• Enteroinvasive E coli
• Enterohemorrhagic E coli


What does enteroadherent E coli infection look like?

• Non-invasive
• Nonbloddy diarrhea
• Similar ot enteropathogenic E coli
○ Chronic diarrhea, wasting in AIDS
○ Forms a coating of adherent bacteria on surface epithelium of enterocytes


What does enterotoxigenic e coli infection look like?

• Noninvasive
• Nonbloody diarrhea
• Enterotoxigenic e coli is major cause of traveler's diarrhea
• Enteropathogenic e coli is infection of infants and neonates


What does enteroinvasive e coli infection look like?

• Invasive bacterial infection
• Similar course and pathophys to shigella
• Nonbloody diarrhea
• Dysentery-like illness
• Bactermia!
• Trasmitted in contaminated cheese, water, person to person
• Traveler's diarrhea differential


Describe pathogenesis of C difficile caused pseudomembranous colitis

• Disruption of normal flora allows C diff overgrowth
• Toxins produced by bacterial colonies cause disruption of epithelial cytoskelaton
• Tight junctions get leaky
• Cytokine release
• Inflammation and apoptosis


What is a pseudomembrane in pseudomembranous colitis?

• Adherent layer of inflammatory cells and mucinous debris at sites of colonic mucoasl injury
• Surface epithelium denuded, mucopurulent exudates


What are the viral infections that can cause enterocolitis?

• Cytomegalovirus
○ Anywhere in tract
• Herpesvirus
○ Typically esophagus and/or anorectum
• Enteric viruses
○ Rotavirus


What does a rotavirus infection look like?

• Most common cause of severe childhood diarrhea and diarrheal mortality worldwide
• Children between 6-24mo most vulnerable
• Selectively infects and destroys mature enterocytes
○ Villus surface repopulated by immature secretory cells
○ Loss of absorptive function
○ Net secretion of water and electrolytes
○ Osmotic diarrhea
• All these can lead to severe dehydration and death
• Remember previous vaccine increased intussusception risk


What infection causes a "flask shaped ulcer"?

• Entamoeba histolytica infection
• Severe dysentery-like fulminant colitis
• Can go to liver


Ascaris lumbricoides is an example of what?

• Helminth.

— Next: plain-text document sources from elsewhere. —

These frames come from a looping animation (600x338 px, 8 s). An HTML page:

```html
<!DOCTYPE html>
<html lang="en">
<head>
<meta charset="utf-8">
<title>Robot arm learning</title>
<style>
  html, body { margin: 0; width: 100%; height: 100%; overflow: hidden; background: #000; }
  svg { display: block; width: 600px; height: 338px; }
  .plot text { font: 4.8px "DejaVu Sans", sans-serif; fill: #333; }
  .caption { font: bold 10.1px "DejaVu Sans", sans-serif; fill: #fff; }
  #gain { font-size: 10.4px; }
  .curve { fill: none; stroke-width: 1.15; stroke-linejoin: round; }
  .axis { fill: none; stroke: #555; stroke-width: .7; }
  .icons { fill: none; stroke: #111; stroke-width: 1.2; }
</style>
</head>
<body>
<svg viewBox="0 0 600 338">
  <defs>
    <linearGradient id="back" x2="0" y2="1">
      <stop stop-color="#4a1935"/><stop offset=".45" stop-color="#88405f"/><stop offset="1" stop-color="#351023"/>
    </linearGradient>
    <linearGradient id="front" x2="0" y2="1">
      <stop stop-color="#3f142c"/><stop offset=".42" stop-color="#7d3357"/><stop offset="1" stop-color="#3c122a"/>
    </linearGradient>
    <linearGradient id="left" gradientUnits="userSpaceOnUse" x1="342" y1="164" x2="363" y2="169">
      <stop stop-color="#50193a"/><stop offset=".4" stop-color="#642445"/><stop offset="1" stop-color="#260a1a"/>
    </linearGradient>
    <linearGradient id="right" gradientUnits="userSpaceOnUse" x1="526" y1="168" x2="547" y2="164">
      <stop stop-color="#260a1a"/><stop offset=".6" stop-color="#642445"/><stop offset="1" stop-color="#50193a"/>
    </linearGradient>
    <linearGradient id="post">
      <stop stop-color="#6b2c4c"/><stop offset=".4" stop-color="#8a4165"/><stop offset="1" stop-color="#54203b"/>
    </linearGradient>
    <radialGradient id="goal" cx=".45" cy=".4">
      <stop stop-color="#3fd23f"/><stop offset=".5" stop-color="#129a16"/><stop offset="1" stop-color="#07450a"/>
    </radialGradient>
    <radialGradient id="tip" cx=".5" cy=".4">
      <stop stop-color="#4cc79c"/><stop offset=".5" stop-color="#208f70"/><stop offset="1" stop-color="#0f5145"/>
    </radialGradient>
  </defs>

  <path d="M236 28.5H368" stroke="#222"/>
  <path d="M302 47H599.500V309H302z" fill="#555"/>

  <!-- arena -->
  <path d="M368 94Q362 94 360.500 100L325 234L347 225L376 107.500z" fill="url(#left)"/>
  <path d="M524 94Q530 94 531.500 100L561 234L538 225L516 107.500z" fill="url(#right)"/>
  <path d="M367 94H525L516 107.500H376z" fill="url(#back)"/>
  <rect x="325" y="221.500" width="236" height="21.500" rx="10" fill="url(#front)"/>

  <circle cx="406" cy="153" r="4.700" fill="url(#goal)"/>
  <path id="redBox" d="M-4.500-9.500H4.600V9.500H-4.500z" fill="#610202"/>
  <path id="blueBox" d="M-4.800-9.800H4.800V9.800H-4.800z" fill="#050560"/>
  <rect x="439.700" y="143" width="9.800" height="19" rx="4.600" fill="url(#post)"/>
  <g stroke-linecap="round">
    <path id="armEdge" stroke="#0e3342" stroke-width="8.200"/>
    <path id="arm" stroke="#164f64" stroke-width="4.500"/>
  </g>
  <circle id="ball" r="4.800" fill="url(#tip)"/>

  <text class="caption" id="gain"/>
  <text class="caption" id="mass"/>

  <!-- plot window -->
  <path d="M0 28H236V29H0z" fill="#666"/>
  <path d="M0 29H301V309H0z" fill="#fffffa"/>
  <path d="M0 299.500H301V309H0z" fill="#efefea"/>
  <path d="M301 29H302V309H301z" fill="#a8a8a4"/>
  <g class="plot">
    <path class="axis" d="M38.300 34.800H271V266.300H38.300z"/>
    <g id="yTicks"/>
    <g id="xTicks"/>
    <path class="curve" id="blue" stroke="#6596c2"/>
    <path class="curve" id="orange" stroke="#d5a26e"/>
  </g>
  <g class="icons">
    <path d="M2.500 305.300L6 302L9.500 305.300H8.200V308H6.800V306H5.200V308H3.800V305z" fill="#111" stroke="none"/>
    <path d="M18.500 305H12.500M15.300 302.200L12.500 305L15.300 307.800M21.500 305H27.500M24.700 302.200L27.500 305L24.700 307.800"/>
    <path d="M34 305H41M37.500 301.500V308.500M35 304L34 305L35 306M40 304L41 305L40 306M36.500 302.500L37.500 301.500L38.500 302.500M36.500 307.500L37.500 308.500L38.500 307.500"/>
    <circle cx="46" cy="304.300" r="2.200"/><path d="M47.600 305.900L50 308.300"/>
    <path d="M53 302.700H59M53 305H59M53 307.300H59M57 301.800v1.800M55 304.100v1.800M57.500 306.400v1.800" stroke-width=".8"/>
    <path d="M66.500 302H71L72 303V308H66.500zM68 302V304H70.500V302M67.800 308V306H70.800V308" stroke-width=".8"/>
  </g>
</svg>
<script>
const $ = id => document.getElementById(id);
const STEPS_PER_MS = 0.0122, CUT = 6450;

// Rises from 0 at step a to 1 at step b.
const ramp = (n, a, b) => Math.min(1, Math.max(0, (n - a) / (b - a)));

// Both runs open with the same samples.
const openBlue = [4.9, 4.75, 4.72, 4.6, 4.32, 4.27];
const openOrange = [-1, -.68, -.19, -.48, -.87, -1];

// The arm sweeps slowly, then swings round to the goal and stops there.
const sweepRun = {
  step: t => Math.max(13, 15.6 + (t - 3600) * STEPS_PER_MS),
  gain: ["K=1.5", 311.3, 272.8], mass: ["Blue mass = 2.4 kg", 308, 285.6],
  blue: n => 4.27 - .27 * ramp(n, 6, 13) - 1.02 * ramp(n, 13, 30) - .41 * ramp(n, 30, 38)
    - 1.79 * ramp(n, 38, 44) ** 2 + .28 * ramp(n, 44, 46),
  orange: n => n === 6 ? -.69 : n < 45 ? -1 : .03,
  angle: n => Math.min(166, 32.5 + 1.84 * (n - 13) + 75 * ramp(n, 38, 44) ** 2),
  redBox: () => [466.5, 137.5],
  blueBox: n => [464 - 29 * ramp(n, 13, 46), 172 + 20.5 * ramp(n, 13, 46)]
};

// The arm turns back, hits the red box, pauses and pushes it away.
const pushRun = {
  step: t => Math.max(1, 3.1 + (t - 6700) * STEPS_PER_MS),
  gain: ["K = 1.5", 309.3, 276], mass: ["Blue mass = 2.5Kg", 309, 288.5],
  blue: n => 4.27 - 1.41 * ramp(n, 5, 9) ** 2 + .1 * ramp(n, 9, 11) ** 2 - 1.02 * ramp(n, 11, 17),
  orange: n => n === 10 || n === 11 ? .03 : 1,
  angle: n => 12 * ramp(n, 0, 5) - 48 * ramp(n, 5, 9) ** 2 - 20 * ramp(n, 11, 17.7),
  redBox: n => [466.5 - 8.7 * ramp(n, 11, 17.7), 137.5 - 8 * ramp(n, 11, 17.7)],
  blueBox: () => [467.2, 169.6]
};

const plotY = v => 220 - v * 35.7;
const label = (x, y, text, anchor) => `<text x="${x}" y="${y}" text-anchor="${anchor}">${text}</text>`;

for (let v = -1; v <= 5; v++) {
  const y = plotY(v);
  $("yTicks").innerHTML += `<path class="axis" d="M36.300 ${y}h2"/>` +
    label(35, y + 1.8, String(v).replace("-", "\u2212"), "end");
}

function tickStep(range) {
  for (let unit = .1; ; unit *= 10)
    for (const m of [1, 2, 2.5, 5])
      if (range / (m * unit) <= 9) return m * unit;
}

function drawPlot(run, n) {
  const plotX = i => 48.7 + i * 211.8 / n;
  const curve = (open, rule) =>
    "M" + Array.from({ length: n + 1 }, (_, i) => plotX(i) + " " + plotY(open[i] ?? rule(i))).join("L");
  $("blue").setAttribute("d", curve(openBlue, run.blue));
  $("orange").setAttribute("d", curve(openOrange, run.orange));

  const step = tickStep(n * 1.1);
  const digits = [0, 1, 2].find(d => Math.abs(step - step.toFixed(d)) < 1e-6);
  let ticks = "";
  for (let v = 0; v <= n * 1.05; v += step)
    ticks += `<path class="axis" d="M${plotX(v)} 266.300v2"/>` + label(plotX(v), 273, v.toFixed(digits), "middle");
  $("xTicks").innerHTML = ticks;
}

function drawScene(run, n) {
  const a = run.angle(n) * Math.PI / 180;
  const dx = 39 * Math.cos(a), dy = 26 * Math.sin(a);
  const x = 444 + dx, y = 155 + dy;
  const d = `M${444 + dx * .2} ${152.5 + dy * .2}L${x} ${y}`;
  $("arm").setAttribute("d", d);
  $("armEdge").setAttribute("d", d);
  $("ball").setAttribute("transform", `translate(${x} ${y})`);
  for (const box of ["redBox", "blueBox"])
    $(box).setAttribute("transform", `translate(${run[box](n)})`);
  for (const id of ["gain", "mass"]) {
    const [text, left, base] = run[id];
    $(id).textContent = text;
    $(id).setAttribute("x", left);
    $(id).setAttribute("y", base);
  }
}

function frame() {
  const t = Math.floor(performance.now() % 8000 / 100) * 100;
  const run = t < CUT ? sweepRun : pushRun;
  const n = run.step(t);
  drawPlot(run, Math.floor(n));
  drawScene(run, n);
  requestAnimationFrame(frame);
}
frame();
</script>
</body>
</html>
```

Common delevloping country and immigrant disease
• Common in tropics
• Ingested from soil contaminated with ova from feces
• Obstruction, perforation, growth retardation
• Big, macroscopic worms